= Beginning of Section =
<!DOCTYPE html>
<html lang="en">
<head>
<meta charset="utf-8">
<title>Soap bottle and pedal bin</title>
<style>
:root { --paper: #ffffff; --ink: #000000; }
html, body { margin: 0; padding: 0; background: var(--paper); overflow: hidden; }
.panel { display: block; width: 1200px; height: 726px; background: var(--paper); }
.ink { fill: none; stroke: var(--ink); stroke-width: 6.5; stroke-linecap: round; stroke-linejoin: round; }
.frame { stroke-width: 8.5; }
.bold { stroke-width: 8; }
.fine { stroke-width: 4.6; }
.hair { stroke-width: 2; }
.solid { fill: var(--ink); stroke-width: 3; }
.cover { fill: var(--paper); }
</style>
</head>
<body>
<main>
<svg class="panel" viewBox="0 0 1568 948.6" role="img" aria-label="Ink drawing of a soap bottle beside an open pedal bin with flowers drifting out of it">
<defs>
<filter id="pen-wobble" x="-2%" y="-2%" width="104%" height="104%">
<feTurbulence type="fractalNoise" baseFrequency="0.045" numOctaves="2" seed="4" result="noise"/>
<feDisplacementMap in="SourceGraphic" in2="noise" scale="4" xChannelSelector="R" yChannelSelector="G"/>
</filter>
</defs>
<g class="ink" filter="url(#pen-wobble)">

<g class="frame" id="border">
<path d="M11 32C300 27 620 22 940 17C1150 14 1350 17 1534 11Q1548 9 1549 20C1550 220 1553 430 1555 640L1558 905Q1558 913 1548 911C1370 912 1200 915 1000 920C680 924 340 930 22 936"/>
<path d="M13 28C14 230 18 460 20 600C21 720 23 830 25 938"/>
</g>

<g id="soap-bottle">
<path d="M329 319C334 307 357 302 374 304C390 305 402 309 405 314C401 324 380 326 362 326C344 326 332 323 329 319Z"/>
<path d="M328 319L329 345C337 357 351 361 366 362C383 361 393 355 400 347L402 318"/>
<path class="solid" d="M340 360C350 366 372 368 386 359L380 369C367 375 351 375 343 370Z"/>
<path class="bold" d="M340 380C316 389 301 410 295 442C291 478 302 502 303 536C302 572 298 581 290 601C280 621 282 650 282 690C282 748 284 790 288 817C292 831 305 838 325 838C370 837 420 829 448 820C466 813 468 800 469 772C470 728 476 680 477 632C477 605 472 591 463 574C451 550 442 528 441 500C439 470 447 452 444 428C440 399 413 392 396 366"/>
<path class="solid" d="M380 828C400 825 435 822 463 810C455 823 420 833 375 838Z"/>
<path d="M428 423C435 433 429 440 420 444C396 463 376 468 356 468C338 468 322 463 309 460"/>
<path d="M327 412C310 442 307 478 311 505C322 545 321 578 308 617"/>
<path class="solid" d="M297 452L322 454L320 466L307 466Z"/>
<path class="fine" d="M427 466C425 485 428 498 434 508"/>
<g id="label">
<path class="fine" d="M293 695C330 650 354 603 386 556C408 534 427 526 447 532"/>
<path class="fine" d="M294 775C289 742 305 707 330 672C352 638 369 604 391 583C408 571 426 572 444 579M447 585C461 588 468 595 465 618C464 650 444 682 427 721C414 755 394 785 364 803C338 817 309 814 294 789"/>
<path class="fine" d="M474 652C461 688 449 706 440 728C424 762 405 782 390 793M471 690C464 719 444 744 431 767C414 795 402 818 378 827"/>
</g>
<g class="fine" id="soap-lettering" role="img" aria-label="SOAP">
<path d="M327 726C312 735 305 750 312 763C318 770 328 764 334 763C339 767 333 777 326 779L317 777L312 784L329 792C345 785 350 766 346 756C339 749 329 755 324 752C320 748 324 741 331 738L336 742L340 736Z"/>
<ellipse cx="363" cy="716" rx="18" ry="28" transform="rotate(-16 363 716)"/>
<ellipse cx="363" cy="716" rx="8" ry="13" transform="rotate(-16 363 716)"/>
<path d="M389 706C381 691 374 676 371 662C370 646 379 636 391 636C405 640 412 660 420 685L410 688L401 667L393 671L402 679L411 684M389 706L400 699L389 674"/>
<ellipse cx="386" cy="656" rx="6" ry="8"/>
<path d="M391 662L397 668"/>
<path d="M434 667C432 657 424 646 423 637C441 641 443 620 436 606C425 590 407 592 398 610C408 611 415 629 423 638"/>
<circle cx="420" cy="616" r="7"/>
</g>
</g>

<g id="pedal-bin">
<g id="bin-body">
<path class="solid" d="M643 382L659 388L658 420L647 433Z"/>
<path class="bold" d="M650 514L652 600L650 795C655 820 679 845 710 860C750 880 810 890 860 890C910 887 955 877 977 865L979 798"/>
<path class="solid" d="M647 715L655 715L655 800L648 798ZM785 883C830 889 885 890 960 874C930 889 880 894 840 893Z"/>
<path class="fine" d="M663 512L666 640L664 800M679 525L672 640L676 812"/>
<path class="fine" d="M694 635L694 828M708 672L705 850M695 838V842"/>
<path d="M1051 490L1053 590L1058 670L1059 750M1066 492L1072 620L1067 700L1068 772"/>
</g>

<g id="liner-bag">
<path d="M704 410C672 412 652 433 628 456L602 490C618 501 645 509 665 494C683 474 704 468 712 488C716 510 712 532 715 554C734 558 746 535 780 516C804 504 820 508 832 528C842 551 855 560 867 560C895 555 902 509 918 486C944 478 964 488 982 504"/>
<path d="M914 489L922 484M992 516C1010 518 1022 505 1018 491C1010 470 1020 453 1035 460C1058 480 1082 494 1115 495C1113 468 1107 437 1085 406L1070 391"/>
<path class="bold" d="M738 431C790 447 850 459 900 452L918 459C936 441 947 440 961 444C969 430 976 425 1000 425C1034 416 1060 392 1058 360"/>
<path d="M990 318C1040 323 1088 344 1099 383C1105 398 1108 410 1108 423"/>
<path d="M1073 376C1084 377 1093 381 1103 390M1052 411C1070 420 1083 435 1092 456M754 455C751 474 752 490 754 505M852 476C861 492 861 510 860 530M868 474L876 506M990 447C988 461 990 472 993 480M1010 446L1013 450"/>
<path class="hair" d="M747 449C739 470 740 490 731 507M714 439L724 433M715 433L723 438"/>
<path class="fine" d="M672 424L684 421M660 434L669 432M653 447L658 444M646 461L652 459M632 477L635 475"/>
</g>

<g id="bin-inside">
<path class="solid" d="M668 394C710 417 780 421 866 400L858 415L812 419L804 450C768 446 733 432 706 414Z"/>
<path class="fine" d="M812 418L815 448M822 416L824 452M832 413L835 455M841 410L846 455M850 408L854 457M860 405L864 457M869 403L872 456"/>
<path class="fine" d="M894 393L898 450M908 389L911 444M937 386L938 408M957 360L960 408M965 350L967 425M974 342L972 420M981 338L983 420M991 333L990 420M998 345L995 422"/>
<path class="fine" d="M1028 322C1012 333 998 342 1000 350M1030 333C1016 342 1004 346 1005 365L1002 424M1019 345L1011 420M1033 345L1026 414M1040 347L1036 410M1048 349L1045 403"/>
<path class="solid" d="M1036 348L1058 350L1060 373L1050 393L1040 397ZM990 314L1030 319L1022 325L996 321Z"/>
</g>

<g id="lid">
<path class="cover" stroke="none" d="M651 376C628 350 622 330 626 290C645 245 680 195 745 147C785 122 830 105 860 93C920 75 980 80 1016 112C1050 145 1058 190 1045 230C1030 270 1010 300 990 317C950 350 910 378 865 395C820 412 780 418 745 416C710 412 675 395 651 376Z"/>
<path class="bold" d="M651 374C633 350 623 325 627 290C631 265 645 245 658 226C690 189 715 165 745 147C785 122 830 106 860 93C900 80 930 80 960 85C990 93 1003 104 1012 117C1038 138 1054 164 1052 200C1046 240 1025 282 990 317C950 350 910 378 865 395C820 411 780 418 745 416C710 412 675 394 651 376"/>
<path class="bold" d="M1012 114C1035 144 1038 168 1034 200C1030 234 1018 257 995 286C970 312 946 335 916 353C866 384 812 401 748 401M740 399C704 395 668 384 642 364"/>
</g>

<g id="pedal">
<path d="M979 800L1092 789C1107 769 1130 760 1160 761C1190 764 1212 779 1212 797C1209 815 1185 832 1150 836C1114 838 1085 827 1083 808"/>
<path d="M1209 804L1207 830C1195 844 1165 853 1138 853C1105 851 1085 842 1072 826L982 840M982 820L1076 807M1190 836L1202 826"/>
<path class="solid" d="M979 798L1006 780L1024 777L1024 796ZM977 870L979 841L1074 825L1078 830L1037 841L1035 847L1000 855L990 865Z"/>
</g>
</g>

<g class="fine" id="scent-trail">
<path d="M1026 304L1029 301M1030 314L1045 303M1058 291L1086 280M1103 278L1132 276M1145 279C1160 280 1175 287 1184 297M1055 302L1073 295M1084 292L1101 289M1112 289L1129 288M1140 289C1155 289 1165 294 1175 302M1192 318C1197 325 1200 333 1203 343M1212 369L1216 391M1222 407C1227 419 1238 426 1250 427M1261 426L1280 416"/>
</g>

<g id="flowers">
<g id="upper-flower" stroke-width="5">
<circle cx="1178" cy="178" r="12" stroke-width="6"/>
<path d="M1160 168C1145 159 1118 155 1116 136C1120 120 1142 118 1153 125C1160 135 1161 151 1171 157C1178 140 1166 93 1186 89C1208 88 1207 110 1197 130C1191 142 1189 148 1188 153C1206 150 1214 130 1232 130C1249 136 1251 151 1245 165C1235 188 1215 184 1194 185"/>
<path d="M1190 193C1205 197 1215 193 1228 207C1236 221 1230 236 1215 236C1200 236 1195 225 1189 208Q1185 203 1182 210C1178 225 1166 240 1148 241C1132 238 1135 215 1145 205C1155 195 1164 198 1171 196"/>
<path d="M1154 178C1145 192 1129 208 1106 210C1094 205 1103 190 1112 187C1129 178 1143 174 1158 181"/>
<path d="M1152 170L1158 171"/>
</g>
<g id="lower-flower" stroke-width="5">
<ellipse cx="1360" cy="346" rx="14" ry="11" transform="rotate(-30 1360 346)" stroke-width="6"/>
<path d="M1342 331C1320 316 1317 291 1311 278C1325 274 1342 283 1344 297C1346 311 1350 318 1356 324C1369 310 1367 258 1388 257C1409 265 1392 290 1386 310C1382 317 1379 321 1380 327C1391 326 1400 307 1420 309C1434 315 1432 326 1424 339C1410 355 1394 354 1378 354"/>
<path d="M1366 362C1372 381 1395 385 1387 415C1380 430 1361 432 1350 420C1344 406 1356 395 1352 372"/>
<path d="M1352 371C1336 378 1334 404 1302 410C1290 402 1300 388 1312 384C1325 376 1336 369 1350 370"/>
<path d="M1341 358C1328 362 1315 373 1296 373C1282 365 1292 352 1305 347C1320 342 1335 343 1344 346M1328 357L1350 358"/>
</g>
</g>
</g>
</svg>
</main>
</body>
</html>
= End of Section =
| Your objective |
Keep both end lines and retype everything in the records above from the line containing "715L655 715L655 800L648" through the line containing "410C672 412 652", exactly, with nothing else.

| Expected output |
<path class="solid" d="M647 715L655 715L655 800L648 798ZM785 883C830 889 885 890 960 874C930 889 880 894 840 893Z"/>
<path class="fine" d="M663 512L666 640L664 800M679 525L672 640L676 812"/>
<path class="fine" d="M694 635L694 828M708 672L705 850M695 838V842"/>
<path d="M1051 490L1053 590L1058 670L1059 750M1066 492L1072 620L1067 700L1068 772"/>
</g>

<g id="liner-bag">
<path d="M704 410C672 412 652 433 628 456L602 490C618 501 645 509 665 494C683 474 704 468 712 488C716 510 712 532 715 554C734 558 746 535 780 516C804 504 820 508 832 528C842 551 855 560 867 560C895 555 902 509 918 486C944 478 964 488 982 504"/>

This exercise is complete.